Every line of the entries that holds the word "outstretched" is to be copied.

— EXERCISE INPUT —
────────────────────────────────────────

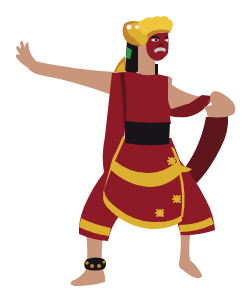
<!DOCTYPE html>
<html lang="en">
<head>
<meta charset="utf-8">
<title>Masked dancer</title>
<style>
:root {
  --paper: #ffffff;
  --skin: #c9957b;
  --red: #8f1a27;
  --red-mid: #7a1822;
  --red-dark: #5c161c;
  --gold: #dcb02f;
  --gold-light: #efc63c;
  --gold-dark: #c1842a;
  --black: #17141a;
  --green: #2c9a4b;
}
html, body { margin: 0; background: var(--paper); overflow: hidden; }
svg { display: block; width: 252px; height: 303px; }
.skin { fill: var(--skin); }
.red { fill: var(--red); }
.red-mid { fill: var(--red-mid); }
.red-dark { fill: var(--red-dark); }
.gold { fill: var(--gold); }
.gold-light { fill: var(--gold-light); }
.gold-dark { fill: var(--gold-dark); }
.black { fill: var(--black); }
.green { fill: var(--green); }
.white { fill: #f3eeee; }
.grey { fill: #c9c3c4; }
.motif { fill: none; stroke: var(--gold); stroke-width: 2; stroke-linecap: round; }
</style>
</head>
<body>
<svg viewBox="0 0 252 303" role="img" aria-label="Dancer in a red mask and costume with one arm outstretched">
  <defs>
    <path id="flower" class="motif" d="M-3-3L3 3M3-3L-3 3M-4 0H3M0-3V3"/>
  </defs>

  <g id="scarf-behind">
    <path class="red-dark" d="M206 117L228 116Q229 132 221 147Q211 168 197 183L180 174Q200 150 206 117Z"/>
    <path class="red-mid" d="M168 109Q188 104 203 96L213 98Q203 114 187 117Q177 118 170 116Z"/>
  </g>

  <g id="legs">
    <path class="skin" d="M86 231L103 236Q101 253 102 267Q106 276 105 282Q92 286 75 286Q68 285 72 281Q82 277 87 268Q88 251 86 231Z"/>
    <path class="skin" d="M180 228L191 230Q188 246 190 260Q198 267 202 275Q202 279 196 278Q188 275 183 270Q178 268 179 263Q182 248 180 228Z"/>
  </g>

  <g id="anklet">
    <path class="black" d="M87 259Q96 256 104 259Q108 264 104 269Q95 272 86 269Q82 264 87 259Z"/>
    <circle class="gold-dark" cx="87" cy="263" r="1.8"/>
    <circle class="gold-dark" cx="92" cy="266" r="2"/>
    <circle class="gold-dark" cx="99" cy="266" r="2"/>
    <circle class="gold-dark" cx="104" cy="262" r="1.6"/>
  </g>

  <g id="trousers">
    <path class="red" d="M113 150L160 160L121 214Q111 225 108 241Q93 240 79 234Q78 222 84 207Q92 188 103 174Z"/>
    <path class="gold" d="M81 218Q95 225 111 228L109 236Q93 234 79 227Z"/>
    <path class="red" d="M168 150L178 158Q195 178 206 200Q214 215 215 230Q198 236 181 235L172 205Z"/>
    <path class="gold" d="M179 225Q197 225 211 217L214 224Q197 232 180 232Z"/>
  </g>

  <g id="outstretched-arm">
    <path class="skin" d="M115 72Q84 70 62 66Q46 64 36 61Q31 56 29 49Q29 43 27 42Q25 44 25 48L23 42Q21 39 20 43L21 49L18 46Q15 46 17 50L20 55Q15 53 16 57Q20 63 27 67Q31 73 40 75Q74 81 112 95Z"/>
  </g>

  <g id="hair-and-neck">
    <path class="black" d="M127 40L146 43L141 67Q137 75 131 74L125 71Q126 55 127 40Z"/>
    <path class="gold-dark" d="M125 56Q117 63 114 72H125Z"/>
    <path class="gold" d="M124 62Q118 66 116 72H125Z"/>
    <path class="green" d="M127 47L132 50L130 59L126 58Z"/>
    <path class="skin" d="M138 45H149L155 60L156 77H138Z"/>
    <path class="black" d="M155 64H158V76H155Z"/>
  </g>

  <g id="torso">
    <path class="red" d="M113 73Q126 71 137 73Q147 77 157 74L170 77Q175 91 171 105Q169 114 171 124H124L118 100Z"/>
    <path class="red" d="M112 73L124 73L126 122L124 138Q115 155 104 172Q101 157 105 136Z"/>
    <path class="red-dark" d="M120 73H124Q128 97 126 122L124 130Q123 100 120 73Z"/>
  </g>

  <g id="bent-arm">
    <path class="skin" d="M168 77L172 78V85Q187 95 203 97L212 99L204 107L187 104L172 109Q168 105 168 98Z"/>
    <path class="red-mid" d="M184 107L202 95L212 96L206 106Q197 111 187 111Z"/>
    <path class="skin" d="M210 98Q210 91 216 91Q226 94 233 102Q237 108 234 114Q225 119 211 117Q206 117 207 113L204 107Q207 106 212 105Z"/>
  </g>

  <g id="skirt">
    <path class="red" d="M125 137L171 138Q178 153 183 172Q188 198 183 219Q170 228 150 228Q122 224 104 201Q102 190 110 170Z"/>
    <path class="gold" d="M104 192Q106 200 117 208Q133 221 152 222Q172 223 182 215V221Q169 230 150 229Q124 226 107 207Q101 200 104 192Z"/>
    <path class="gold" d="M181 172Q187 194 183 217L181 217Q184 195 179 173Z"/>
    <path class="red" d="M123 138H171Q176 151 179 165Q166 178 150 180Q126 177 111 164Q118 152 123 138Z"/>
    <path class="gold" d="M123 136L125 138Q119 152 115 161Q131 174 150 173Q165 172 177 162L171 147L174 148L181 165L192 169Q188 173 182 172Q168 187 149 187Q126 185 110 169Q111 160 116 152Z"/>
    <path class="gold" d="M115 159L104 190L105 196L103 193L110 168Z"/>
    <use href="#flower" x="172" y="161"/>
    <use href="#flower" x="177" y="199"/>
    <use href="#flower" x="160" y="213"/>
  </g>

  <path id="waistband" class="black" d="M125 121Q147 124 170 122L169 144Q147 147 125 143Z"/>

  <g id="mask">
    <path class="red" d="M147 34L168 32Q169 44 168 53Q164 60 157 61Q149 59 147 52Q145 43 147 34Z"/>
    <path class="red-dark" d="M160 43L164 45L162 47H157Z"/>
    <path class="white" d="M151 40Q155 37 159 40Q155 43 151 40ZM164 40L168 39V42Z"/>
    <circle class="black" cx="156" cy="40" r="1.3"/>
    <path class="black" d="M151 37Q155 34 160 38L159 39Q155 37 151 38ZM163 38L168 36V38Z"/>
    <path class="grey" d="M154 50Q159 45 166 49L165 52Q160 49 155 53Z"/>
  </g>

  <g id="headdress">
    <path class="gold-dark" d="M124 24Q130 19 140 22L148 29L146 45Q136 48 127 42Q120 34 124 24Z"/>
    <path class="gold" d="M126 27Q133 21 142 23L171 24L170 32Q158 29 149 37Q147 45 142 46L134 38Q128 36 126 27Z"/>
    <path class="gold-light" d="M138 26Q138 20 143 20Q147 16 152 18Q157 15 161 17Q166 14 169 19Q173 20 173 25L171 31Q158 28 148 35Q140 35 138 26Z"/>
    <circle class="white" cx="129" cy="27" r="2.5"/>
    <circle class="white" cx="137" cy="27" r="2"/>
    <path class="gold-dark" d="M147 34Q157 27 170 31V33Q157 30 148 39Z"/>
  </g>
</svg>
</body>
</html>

────────────────────────────────────────

— EXPECTED ANSWER —
<svg viewBox="0 0 252 303" role="img" aria-label="Dancer in a red mask and costume with one arm outstretched">
  <g id="outstretched-arm">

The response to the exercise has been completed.